Journal of Physical Oceanography
A primitive equation model [Geophysical Fluid Dynamics Laboratory's (GFDL's) MOM 2] with one degree horizontal resolution is used to simulate the seasonal cycle of frontogenesis in the subarctic frontal zone (SAFZ) and the subtropical frontal zone (STFZ) of the North Pacific Ocean. The SAFZ in the model contains deep (greater than 500 m in some places) regions with seasonally varying high gradients in temperature and salinity. The gradients generally weaken toward the east. The STFZ consists of a relatively shallow (less than 200 m in most places) region of high gradient in temperature that disappears in the summer/fall. The high gradient in salinity in the STFZ maintains its strength year round and extends across almost the entire basin. The model simulates the location and intensity of the frontal zones in good agreement with climatological observations: generally to within two degrees of latitude and usually at the same or slightly stronger intensity. The seasonal cycle of the frontal zones also marches observations well, although the subarctic front is stronger than observed in winter and spring.
The model balances are examined to identify the dominant frontogenetic processes. The seasonal cycle of temperature frontogenesis in the surface level of the model is governed by both the convergence of the wind-driven Ekman transport and differential heating/cooling. In the STFZ, the surface Ekman convergence is frontogenetic throughout the year as opposed to surface heating, which is frontogenetic during winter and strongly frontolytic during late spring and summer. The subarctic front at 40 degrees N in the central Pacific (not the maximum wintertime gradient in the model, but its location in summer and the location where variability is in best agreement with the observations) undergoes frontogenesis during spring and summer due to surface Ekman convergence and differential horizontal shear. The frontolysis during winter is due to the joint influence of differential heat flux and vertical convection in opposition to frontogenetic Ekman convergence. The seasonal cycle of salinity frontogenesis in the surface level is governed by Ekman convergence, differential surface freshwater flux, and differential vertical convection (mixing). For salinity, the differential convection is primarily forced by Ekman convergence and differential cooling, thereby linking the salinity and temperature frontogenesis/frontolysis. Below the surface level, the seasonal frontogenesis/frontolysis is only significant in the western and central SAFZ where ii is due primarily to differential mixing (mostly in winter and early spring) with contributions from convergence and shearing advection during fall and winter. The shearing advection in the model western SAFZ is likely a result of the Kuroshio overshooting its observed separation latitude. The model's vertical mixing through convective adjustment is found to be very important in controlling much of the frontogenesis/frontolysis. Thus, the seasonal cycle of the surface frontal variability depends strongly on the subsurface structure.

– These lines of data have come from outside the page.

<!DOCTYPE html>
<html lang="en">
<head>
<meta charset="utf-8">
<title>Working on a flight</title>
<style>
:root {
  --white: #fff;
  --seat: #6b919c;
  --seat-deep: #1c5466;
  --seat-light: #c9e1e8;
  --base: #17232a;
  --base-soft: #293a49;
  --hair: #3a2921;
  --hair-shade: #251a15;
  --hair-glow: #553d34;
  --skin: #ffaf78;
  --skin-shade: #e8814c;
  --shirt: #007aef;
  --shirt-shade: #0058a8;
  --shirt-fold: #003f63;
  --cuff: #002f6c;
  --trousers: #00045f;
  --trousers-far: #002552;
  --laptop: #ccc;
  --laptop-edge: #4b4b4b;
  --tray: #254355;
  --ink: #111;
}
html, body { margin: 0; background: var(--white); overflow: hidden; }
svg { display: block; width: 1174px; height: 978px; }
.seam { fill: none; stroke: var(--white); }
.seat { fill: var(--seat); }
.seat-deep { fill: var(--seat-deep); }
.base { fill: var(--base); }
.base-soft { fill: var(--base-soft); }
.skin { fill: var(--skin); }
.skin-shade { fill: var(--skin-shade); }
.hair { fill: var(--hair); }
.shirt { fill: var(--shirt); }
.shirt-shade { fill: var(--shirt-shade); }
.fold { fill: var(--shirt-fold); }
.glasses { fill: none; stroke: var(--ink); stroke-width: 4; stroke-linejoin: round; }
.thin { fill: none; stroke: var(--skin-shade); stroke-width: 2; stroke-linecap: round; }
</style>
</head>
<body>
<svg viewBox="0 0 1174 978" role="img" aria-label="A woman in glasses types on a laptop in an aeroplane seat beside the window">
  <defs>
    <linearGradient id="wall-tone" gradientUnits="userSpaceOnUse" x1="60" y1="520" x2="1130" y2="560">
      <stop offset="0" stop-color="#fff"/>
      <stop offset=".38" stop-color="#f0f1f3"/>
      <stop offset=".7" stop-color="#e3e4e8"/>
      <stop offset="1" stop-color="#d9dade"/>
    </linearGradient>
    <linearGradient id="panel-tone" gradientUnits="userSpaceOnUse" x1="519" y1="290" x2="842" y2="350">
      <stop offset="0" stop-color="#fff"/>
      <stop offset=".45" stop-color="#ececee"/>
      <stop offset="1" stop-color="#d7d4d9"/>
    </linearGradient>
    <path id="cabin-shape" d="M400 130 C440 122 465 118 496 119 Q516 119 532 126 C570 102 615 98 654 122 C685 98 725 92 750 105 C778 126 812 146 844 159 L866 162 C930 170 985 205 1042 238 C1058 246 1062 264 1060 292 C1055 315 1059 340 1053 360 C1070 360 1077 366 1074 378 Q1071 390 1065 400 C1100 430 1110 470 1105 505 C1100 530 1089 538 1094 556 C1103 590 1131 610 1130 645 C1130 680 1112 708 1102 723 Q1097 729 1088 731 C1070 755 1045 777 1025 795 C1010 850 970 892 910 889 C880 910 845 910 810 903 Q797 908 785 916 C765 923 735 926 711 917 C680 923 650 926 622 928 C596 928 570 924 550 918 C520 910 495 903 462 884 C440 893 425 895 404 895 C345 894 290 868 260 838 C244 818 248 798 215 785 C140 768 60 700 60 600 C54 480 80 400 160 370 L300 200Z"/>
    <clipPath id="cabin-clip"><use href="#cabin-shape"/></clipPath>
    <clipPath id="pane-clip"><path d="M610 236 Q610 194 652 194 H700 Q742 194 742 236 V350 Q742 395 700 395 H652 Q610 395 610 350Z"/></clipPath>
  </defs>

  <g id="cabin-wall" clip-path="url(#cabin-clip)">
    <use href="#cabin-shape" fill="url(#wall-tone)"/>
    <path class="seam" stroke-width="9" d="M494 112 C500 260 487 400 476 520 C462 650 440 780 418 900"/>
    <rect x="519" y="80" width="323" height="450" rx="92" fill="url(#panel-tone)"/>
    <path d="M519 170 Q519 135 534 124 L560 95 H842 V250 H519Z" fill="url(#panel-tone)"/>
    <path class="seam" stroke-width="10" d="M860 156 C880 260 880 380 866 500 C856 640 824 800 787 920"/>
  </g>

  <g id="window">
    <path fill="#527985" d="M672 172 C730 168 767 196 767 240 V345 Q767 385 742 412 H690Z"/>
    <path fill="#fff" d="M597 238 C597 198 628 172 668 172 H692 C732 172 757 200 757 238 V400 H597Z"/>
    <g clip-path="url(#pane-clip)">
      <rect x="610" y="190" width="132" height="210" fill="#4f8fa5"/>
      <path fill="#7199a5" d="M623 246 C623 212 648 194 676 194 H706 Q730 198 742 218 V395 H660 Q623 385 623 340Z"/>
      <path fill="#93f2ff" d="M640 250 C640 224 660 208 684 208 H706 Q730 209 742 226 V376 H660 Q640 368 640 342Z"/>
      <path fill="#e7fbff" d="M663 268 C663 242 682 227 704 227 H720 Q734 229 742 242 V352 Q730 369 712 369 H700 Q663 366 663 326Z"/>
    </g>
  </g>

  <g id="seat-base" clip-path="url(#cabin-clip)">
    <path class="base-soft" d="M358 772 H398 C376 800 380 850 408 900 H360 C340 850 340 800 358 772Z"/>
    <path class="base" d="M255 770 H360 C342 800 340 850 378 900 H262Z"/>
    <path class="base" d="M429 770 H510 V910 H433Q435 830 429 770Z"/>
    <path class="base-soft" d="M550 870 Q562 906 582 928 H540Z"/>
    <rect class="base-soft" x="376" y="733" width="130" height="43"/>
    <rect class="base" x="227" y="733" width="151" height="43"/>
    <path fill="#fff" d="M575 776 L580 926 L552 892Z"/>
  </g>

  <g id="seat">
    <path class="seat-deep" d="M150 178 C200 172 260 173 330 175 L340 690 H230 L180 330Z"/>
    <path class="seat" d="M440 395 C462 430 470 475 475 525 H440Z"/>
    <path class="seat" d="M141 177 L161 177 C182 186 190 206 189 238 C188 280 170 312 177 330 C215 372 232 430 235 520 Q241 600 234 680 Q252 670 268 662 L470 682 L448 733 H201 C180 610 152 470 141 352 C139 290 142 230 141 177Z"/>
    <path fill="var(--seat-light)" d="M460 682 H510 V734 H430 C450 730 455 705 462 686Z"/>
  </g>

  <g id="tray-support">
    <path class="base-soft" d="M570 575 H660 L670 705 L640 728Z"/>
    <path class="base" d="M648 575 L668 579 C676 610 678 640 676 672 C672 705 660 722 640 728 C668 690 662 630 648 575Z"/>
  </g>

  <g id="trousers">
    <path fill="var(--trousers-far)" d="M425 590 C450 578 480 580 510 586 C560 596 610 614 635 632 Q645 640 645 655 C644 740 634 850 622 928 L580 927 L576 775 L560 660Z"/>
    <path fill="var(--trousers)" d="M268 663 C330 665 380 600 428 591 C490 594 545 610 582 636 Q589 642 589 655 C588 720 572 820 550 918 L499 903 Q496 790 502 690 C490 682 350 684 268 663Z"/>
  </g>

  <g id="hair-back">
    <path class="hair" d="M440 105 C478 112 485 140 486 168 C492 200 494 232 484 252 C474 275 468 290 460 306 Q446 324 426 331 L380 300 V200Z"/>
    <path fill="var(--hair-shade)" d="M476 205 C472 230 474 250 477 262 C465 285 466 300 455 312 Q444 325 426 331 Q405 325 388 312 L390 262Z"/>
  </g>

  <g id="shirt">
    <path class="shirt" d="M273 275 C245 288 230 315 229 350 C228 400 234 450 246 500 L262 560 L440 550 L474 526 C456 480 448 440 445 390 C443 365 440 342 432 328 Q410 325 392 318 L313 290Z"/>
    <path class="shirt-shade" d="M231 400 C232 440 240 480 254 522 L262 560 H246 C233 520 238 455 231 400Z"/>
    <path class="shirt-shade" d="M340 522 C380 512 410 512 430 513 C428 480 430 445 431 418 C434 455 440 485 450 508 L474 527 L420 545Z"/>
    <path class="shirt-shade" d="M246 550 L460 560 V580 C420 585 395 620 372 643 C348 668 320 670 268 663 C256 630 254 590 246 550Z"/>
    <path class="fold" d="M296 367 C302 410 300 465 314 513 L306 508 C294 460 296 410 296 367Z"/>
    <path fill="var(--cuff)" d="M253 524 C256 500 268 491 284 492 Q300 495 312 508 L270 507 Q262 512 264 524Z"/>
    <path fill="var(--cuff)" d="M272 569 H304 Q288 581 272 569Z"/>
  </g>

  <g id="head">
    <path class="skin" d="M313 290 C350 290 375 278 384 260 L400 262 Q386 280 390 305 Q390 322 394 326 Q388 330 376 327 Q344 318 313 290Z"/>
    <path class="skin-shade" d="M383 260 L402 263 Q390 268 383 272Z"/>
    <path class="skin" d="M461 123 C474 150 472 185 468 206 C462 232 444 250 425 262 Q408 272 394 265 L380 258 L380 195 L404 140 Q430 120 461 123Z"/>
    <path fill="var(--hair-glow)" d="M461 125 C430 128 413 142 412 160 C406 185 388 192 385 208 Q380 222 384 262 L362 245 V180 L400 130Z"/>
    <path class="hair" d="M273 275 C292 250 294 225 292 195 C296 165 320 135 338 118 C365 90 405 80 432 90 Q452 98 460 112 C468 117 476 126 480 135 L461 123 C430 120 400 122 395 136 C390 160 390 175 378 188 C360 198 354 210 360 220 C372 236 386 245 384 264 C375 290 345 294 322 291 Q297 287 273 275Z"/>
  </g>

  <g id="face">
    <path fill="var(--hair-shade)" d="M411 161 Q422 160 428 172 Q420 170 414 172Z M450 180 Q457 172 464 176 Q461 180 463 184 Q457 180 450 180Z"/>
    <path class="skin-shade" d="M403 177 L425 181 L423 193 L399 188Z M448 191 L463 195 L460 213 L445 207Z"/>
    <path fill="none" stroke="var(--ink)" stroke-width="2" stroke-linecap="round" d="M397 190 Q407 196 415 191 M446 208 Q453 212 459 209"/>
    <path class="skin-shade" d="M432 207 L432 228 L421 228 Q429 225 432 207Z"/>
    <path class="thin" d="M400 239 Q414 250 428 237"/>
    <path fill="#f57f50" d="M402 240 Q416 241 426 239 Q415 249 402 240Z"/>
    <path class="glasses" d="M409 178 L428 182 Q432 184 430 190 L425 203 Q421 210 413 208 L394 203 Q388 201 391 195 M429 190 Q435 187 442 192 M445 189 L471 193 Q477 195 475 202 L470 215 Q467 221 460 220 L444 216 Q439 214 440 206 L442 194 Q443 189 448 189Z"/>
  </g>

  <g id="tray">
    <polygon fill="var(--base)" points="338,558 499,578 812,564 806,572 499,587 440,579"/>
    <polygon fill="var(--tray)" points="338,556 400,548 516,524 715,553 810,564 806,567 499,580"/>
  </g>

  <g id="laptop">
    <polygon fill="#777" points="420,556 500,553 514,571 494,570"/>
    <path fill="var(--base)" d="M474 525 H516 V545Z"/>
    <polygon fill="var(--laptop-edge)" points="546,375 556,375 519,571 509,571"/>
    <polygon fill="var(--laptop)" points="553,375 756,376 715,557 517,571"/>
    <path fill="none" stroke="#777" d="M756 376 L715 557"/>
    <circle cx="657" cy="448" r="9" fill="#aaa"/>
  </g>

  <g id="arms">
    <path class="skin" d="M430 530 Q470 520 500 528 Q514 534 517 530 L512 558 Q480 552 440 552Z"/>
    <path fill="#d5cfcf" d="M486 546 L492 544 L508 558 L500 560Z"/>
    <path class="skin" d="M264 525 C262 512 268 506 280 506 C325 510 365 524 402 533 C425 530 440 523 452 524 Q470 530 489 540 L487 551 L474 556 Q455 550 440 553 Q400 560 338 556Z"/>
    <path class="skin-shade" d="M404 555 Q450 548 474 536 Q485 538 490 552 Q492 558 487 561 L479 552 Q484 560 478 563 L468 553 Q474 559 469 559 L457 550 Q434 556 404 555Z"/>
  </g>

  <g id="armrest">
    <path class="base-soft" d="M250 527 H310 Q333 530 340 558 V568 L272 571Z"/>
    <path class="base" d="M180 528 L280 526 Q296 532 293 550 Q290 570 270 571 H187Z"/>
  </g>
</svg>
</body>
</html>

Original Publication Citation
Dinniman, M.S., & Rienecker, M.M. (1999). Frontogenesis in the North Pacific oceanic frontal zones--A numerical simulation. Journal of Physical Oceanography, 29(4), 537-559. doi: 10.1175/1520-0485(1999)0292.0.co;2
Dinniman, Michael S. and Rienecker, Michele M., "Frontogenesis in the North Pacific Oceanic Frontal Zones--A Numerical Simulation" (1999). CCPO Publications. 80.